November 9, 2017


Flynn worries about son in special counsel probe (Jim Sciutto and Marshall Cohen, 11/08/17, CNN)

Flynn's troubles extend to Congress, where his activities have attracted the attention of the House oversight committee. The panel's top Republican and Democrat made a stunning announcement in April after their own inquiry: Flynn likely broke federal law by taking a paid speaking engagement in Russia without US government approval, and he hid the payments from FBI investigators reviewing the security clearance he is afforded as a retired lieutenant general.

After that announcement, Flynn's attorney told CNN that Flynn wasn't hiding anything and that he had briefed the Pentagon's Defense Intelligence Agency "both before and after" the trip to Moscow.
FBI investigators also have scrutinized a series of phone calls during the Trump transition between Flynn and the Russian ambassador to the US at the time, Sergey Kislyak. The conversations centered on US sanctions against Russia and whether they would remain in place during the Trump administration.

When Trump took office in January 2017, Flynn served as his national security adviser, but he resigned after one month amid questions about the Kislyak calls and his other links to Russia.

The Logan Act, passed in 1799, bans private citizens from negotiating with foreign governments, but it is hardly ever used in practice.

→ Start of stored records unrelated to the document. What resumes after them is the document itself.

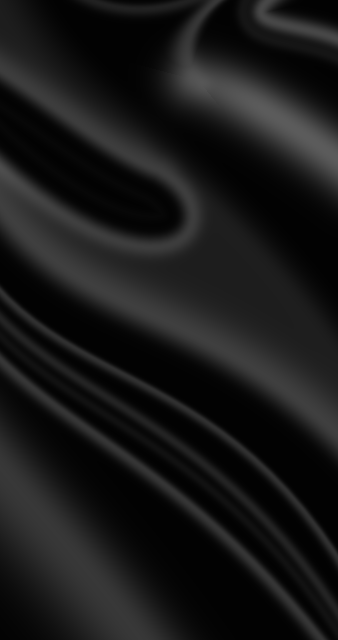
A Shadertoy shader for this background:

```glsl
// Dark folded satin: soft grey ridges flow diagonally over near-black cloth.
// Each fold is a cubic curve; its signed distance drives an uneven gaussian
// sheen, and smooth masks shade the flat cloth between the folds.

const vec2 SHEET = vec2(4.04, 7.68);   // drawing units, y runs downward
const int STEPS = 24;
const float BLACK = 0.008;
const float CLOTH = 0.105;

vec2 cubic(vec2 a, vec2 b, vec2 c, vec2 d, float t) {
    float s = 1.0 - t;
    return s*s*s*a + 3.0*s*s*t*b + 3.0*s*t*t*c + t*t*t*d;
}

// Signed distance to a curve: positive to the right of its travel
float curveDist(vec2 p, vec2 a, vec2 b, vec2 c, vec2 d) {
    float nearest = 1e6, side = 1.0;
    vec2 start = a;
    for (int i = 1; i <= STEPS; i++) {
        vec2 end = cubic(a, b, c, d, float(i) / float(STEPS));
        vec2 along = end - start, rel = p - start;
        vec2 gap = rel - along * clamp(dot(rel, along) / dot(along, along), 0.0, 1.0);
        float dist = dot(gap, gap);
        if (dist < nearest) {
            nearest = dist;
            side = along.x * rel.y - along.y * rel.x < 0.0 ? -1.0 : 1.0;
        }
        start = end;
    }
    return side * sqrt(nearest);
}

// Sheen with separate widths on the negative and positive sides
float fold(float d, float widthNeg, float widthPos) {
    float r = d / (d < 0.0 ? widthNeg : widthPos);
    return exp(-r * r);
}

// Central cloth, its broad lower fold and the rounded dark pocket
float middleCloth(vec2 p) {
    float border = curveDist(p, vec2(0.2, -0.3), vec2(1.0, 1.5), vec2(2.3, 1.4), vec2(4.3, 4.3));
    float band = curveDist(p, vec2(-0.2, 2.2), vec2(0.9, 4.0), vec2(2.4, 3.5), vec2(4.3, 5.5));
    float upper = curveDist(p, vec2(-0.4, 0.6), vec2(0.5, 1.1), vec2(1.2, 1.78), vec2(1.9, 2.05));
    float lower = curveDist(p, vec2(1.9, 2.05), vec2(2.9, 2.6), vec2(2.0, 4.0), vec2(-0.4, 1.62));
    float pocket = abs(upper) < abs(lower) ? upper : lower;

    float light = CLOTH * smoothstep(-0.3, 0.4, border) * smoothstep(0.32, -0.05, band);
    light += 0.025 * fold(border - 0.15, 0.15, 0.15) * smoothstep(0.8, 2.1, p.x);
    light += 0.135 * fold(band, 0.33, 0.2);
    light *= 1.0 - smoothstep(-0.02, 0.2, pocket);
    float rimWidth = mix(0.22, 0.13, smoothstep(-0.2, 0.2, abs(upper) - abs(lower)));
    light += 0.125 * fold(pocket, rimWidth, 0.13);
    return light + 0.018 * fold(pocket - 0.36, 0.07, 0.07);
}

// Thin parallel pleats below the broad fold
float pleats(vec2 p) {
    float first = curveDist(p, vec2(-0.2, 3.25), vec2(0.9, 4.7), vec2(2.7, 4.4), vec2(4.2, 6.95));
    float second = curveDist(p, vec2(-0.2, 3.6), vec2(0.9, 4.9), vec2(2.6, 5.0), vec2(4.2, 7.6));
    float third = curveDist(p, vec2(-0.2, 3.82), vec2(0.9, 5.1), vec2(2.6, 5.25), vec2(4.2, 7.85));
    float last = curveDist(p, vec2(-0.2, 4.1), vec2(0.9, 5.3), vec2(2.3, 5.6), vec2(4.1, 8.0));
    return 0.18 * fold(first, 0.04, 0.07) + 0.13 * fold(second, 0.07, 0.07)
         + 0.06 * fold(third, 0.06, 0.06) + 0.2 * fold(last, 0.06, 0.1);
}

// Wide glow in the lower left
float lowerGlow(vec2 p) {
    float d = curveDist(p, vec2(-0.4, 5.1), vec2(0.2, 5.9), vec2(1.0, 6.7), vec2(2.0, 8.1));
    return 0.21 * fold(d, 0.42, 0.65);
}

// Bright swell with a curling edge and small folds along the top
float upperFolds(vec2 p) {
    float swell = curveDist(p, vec2(2.3, 0.95), vec2(2.9, 1.1), vec2(3.5, 1.5), vec2(4.3, 2.1));
    float curl = curveDist(p, vec2(2.9, -0.2), vec2(2.3, 0.15), vec2(2.05, 0.6), vec2(2.4, 1.0));
    float hook = curveDist(p, vec2(4.3, 0.6), vec2(3.7, 0.2), vec2(2.6, 0.4), vec2(3.4, -0.15));
    float crest = curveDist(p, vec2(0.9, -0.1), vec2(1.4, 0.2), vec2(2.0, 0.15), vec2(2.5, -0.1));

    float swellLight = mix(0.24, 0.35, smoothstep(2.0, 3.2, p.x)) * fold(swell, 0.32, 0.35);
    float spread = mix(0.4, 1.0, smoothstep(0.0, 0.8, p.y));
    float curlLight = 0.2 * fold(curl, 0.13 * spread, 0.22 * spread);
    float light = max(swellLight, curlLight) + 0.3 * min(swellLight, curlLight);
    light += 0.27 * fold(hook, 0.11, 0.12) + 0.07 * fold(hook + 0.22, 0.08, 0.08);
    return light + 0.12 * fold(crest, 0.06, 0.09);
}

void mainImage(out vec4 fragColor, in vec2 fragCoord) {
    vec2 uv = fragCoord / iResolution.xy;
    vec2 p = SHEET * vec2(uv.x, 1.0 - uv.y);
    float light = BLACK + middleCloth(p) + pleats(p) + lowerGlow(p) + upperFolds(p);
    fragColor = vec4(vec3(light), 1.0);
}
```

More pressing for Flynn might be what he told the FBI about the calls.

CNN reported that Flynn initially told investigators sanctions weren't discussed but changed his answer to say he didn't remember. Mueller could use this to charge Flynn with making false statements -- the same charge that former Trump campaign adviser George Papadopoulos pleaded guilty to last month.

Posted by at November 9, 2017 7:02 AM